Available records:
_ _ _ _ _ _ _
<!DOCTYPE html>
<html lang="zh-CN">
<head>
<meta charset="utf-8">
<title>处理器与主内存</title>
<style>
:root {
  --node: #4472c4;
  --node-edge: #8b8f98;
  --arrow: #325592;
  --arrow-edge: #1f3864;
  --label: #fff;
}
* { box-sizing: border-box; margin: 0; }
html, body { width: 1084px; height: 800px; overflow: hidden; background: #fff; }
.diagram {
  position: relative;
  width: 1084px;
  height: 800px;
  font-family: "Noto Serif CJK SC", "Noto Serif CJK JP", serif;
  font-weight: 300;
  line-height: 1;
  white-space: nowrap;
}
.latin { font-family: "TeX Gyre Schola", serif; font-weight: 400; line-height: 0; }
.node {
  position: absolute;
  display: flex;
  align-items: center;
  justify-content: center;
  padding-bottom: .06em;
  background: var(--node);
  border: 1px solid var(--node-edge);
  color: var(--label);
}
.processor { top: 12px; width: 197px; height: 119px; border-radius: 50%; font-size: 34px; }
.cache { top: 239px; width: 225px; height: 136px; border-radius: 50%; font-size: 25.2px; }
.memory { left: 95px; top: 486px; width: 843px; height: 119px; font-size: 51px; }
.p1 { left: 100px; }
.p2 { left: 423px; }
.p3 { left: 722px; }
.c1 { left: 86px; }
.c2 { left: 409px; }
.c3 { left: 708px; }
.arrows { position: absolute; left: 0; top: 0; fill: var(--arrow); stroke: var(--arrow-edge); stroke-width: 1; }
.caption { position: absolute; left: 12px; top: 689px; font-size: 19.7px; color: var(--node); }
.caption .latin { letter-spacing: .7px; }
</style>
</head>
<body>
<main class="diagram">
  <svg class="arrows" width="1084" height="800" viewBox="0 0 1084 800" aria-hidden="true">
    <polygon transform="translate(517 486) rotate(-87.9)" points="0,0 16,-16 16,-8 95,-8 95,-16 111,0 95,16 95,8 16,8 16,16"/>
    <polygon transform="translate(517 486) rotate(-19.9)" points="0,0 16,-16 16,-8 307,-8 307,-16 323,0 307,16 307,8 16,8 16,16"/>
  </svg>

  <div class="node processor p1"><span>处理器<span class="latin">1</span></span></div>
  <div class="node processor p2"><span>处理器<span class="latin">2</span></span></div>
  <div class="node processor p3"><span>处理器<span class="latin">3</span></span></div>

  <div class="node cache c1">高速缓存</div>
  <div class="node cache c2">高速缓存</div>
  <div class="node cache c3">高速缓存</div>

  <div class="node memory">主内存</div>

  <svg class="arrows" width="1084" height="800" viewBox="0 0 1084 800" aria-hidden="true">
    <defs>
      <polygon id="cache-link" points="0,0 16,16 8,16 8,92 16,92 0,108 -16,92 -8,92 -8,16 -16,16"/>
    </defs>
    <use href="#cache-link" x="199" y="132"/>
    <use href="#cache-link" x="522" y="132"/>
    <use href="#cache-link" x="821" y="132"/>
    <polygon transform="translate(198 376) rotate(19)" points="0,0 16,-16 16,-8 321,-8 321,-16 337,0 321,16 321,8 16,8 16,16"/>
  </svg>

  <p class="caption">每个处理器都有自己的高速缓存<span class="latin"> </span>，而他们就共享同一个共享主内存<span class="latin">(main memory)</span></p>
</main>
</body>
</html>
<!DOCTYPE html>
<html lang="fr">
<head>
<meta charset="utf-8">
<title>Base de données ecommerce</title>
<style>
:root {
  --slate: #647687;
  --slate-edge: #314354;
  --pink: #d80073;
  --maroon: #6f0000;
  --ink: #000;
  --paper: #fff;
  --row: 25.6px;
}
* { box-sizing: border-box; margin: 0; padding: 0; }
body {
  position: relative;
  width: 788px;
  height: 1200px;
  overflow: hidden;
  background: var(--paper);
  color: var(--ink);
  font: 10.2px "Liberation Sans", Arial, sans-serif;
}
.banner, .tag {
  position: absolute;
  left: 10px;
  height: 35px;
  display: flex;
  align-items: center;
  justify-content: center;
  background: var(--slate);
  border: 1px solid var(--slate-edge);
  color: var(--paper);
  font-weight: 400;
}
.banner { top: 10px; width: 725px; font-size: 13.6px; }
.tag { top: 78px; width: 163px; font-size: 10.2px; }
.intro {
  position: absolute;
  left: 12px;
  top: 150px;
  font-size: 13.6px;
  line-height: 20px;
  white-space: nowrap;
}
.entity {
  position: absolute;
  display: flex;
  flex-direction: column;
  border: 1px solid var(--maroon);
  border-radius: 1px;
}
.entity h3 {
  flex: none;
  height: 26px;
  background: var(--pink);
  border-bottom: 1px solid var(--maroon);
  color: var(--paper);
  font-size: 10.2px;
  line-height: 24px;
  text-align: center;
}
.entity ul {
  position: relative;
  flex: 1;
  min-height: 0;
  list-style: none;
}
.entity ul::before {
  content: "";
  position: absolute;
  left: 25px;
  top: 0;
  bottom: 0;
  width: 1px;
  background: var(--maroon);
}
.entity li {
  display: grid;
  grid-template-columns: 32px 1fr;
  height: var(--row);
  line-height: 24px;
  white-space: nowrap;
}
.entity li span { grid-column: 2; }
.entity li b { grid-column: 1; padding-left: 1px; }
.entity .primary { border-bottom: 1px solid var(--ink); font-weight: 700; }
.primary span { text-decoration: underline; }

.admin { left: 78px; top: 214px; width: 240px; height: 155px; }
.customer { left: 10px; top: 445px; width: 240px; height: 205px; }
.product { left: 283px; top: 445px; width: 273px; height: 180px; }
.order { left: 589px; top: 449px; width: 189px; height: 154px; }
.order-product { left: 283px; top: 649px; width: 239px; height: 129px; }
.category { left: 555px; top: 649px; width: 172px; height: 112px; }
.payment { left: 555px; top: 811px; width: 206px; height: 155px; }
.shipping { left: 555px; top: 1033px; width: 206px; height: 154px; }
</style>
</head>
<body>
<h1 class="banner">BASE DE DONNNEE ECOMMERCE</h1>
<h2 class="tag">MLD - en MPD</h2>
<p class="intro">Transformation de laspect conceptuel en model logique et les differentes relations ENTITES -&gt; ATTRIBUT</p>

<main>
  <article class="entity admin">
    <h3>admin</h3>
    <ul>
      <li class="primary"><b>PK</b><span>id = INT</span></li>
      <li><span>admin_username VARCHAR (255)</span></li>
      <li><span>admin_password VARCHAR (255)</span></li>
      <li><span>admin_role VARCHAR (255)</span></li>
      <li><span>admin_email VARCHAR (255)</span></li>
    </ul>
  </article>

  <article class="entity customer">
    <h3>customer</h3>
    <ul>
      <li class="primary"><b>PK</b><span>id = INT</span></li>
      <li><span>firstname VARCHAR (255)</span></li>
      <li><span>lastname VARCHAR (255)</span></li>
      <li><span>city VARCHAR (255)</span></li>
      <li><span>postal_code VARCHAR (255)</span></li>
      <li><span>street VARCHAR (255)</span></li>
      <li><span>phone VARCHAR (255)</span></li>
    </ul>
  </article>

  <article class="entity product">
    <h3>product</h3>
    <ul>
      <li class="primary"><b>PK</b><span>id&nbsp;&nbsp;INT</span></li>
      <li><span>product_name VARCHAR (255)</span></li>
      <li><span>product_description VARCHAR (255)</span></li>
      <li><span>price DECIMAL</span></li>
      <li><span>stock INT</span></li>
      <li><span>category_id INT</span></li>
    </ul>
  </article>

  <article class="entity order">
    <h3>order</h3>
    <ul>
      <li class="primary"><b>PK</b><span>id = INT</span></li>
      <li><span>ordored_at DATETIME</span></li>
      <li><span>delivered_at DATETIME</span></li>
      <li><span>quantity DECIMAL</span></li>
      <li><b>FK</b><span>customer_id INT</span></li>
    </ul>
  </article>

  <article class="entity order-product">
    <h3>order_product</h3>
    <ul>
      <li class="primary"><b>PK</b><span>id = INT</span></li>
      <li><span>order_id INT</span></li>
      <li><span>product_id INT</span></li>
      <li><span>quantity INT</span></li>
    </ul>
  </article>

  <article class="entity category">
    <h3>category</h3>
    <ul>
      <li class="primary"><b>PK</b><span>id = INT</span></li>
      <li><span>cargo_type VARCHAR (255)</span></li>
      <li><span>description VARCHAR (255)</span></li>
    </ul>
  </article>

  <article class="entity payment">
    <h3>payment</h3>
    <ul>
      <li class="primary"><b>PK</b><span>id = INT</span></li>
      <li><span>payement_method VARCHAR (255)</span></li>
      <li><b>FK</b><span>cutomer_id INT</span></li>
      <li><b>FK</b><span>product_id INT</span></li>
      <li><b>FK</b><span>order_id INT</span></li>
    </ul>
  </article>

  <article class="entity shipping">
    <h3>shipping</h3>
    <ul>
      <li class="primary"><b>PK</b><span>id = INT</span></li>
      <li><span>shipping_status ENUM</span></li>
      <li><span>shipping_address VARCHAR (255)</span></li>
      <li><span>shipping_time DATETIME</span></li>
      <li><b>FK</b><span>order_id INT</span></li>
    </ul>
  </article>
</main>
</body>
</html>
_ _ _ _ _ _ _
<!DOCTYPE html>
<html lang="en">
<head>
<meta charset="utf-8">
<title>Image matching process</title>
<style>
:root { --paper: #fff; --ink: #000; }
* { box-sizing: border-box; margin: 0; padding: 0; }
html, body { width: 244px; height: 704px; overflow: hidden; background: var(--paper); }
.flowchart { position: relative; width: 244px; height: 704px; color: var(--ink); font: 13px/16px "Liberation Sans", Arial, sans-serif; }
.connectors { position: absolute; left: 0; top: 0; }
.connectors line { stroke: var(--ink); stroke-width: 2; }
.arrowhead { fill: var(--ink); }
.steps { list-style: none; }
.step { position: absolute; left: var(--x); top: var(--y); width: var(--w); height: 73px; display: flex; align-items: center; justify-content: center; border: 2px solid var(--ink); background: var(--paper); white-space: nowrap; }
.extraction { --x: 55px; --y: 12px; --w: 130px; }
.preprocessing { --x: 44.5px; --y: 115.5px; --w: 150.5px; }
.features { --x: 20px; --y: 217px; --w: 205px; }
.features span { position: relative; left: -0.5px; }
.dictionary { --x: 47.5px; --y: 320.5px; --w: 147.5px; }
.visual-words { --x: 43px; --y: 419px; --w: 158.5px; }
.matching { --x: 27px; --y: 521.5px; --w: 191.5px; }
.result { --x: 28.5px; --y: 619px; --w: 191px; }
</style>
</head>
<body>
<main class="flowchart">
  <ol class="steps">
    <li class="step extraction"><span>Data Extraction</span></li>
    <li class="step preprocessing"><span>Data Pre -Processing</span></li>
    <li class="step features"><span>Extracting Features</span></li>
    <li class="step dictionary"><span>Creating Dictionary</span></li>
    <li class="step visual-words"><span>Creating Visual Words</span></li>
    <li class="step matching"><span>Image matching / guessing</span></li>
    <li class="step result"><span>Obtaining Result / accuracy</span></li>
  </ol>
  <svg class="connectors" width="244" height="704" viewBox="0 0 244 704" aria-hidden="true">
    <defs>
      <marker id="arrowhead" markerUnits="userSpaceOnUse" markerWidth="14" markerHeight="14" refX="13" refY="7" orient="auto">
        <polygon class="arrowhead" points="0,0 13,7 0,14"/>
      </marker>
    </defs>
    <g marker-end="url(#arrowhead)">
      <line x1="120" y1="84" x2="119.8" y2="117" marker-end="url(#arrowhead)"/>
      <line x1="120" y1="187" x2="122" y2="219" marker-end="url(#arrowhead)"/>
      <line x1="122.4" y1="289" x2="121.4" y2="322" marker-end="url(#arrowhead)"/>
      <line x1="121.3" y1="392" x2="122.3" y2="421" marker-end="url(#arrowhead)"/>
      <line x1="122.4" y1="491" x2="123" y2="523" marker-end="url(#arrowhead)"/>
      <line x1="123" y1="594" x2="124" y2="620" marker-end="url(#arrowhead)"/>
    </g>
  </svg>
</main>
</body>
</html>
_ _ _ _ _ _ _
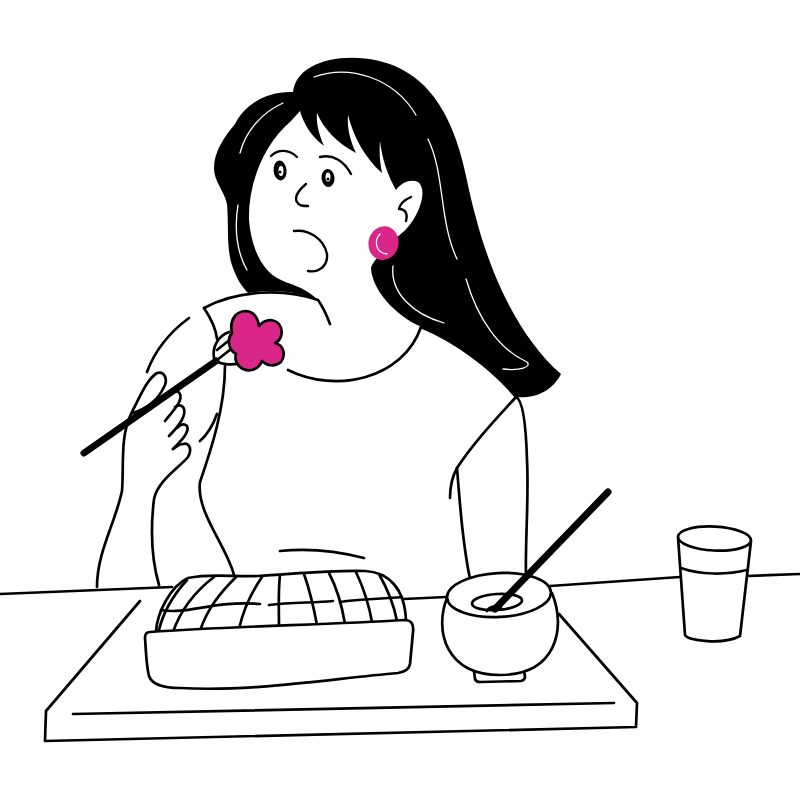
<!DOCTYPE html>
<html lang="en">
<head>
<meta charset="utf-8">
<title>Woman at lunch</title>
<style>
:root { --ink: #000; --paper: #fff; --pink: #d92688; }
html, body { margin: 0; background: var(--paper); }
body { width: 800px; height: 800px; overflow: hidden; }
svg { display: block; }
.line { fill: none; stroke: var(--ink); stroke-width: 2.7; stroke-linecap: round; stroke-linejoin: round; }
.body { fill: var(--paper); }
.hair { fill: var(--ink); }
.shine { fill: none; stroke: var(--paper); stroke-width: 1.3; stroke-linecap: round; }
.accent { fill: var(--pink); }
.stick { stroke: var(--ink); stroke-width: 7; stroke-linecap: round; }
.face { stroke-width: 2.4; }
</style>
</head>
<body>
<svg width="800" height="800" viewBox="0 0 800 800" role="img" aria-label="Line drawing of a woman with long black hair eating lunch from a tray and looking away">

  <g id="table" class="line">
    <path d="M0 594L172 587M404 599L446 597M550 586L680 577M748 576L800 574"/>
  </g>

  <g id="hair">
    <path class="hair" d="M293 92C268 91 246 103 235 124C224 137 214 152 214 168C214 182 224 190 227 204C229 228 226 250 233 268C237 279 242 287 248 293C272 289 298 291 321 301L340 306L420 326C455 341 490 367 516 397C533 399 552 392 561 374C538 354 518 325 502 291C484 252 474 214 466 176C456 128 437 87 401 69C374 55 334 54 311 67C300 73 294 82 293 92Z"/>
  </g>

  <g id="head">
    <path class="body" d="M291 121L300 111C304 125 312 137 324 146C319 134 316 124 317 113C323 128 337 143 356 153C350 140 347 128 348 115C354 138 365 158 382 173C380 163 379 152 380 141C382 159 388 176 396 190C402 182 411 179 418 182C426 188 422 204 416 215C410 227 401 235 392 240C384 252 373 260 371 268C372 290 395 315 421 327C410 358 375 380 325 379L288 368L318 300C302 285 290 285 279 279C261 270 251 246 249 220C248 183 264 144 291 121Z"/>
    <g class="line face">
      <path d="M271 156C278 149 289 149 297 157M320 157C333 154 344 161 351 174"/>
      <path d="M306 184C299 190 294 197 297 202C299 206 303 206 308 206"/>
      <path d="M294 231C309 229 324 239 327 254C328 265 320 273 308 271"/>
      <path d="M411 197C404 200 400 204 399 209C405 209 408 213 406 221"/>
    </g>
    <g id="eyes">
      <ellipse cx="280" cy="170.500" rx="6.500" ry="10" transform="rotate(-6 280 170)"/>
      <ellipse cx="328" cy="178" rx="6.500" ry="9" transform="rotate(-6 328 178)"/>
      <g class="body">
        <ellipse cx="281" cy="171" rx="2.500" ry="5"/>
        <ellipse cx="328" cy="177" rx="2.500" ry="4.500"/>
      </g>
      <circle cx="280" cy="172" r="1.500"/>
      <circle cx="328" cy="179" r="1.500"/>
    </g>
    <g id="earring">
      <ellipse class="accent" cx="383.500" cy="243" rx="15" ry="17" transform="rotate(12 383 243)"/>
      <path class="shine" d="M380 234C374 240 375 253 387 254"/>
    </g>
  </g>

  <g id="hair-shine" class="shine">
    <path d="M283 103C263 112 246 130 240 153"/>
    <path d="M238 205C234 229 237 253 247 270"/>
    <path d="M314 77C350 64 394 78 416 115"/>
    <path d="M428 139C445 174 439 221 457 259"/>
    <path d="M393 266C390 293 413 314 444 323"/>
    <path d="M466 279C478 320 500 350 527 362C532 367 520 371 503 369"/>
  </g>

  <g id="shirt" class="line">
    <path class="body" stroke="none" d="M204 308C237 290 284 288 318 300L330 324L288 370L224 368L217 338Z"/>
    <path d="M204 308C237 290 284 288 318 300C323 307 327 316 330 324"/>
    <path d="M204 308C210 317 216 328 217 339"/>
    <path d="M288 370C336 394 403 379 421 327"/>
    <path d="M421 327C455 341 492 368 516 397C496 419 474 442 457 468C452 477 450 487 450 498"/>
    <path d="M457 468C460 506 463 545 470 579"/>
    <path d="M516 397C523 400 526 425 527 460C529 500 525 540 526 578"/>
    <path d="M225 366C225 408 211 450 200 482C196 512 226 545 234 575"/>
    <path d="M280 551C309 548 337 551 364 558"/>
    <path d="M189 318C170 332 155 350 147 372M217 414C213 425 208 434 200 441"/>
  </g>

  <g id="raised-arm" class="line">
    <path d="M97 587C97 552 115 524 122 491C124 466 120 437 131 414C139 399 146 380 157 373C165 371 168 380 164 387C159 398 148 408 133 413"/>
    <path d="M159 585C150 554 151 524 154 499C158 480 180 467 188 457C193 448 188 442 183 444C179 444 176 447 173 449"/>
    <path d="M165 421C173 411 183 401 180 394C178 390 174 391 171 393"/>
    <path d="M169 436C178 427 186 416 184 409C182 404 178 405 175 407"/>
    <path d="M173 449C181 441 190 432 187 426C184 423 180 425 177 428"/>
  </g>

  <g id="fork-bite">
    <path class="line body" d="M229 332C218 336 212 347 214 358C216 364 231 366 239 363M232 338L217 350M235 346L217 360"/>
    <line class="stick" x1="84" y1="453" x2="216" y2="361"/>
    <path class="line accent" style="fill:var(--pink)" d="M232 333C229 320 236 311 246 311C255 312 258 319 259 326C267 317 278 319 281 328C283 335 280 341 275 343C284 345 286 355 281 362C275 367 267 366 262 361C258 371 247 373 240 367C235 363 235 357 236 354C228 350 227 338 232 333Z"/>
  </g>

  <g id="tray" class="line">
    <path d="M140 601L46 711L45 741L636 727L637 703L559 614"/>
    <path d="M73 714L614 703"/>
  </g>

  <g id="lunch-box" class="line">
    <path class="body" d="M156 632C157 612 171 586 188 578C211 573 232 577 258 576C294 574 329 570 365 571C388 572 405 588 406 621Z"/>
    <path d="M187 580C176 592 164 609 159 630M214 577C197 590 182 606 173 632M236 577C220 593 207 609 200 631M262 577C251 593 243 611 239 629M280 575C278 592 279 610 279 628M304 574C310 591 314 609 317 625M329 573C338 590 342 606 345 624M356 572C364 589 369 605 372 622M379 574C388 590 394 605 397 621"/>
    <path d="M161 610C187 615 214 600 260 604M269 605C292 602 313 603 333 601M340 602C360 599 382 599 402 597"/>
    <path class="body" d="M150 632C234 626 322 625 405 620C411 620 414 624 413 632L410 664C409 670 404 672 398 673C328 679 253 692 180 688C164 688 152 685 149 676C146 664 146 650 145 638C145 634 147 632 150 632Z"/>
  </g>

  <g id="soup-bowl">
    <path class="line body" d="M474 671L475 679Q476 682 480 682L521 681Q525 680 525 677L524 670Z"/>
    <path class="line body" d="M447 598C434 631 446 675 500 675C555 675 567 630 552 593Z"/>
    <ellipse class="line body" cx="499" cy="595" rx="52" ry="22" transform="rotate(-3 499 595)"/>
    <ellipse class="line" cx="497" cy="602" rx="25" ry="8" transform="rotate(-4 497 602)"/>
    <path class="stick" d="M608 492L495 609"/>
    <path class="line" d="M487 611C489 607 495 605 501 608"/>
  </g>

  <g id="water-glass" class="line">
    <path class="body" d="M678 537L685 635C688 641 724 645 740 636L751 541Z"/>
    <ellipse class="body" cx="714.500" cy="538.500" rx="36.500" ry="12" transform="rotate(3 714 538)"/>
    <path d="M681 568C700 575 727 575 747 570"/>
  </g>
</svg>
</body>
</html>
_ _ _ _ _ _ _
What is being asked: Beginning at the line above that contains "327C455 341 492", return each line exactly through the line that contains "632C157 612 171", and no others.

Response area:
    <path d="M421 327C455 341 492 368 516 397C496 419 474 442 457 468C452 477 450 487 450 498"/>
    <path d="M457 468C460 506 463 545 470 579"/>
    <path d="M516 397C523 400 526 425 527 460C529 500 525 540 526 578"/>
    <path d="M225 366C225 408 211 450 200 482C196 512 226 545 234 575"/>
    <path d="M280 551C309 548 337 551 364 558"/>
    <path d="M189 318C170 332 155 350 147 372M217 414C213 425 208 434 200 441"/>
  </g>

  <g id="raised-arm" class="line">
    <path d="M97 587C97 552 115 524 122 491C124 466 120 437 131 414C139 399 146 380 157 373C165 371 168 380 164 387C159 398 148 408 133 413"/>
    <path d="M159 585C150 554 151 524 154 499C158 480 180 467 188 457C193 448 188 442 183 444C179 444 176 447 173 449"/>
    <path d="M165 421C173 411 183 401 180 394C178 390 174 391 171 393"/>
    <path d="M169 436C178 427 186 416 184 409C182 404 178 405 175 407"/>
    <path d="M173 449C181 441 190 432 187 426C184 423 180 425 177 428"/>
  </g>

  <g id="fork-bite">
    <path class="line body" d="M229 332C218 336 212 347 214 358C216 364 231 366 239 363M232 338L217 350M235 346L217 360"/>
    <line class="stick" x1="84" y1="453" x2="216" y2="361"/>
    <path class="line accent" style="fill:var(--pink)" d="M232 333C229 320 236 311 246 311C255 312 258 319 259 326C267 317 278 319 281 328C283 335 280 341 275 343C284 345 286 355 281 362C275 367 267 366 262 361C258 371 247 373 240 367C235 363 235 357 236 354C228 350 227 338 232 333Z"/>
  </g>

  <g id="tray" class="line">
    <path d="M140 601L46 711L45 741L636 727L637 703L559 614"/>
    <path d="M73 714L614 703"/>
  </g>

  <g id="lunch-box" class="line">
    <path class="body" d="M156 632C157 612 171 586 188 578C211 573 232 577 258 576C294 574 329 570 365 571C388 572 405 588 406 621Z"/>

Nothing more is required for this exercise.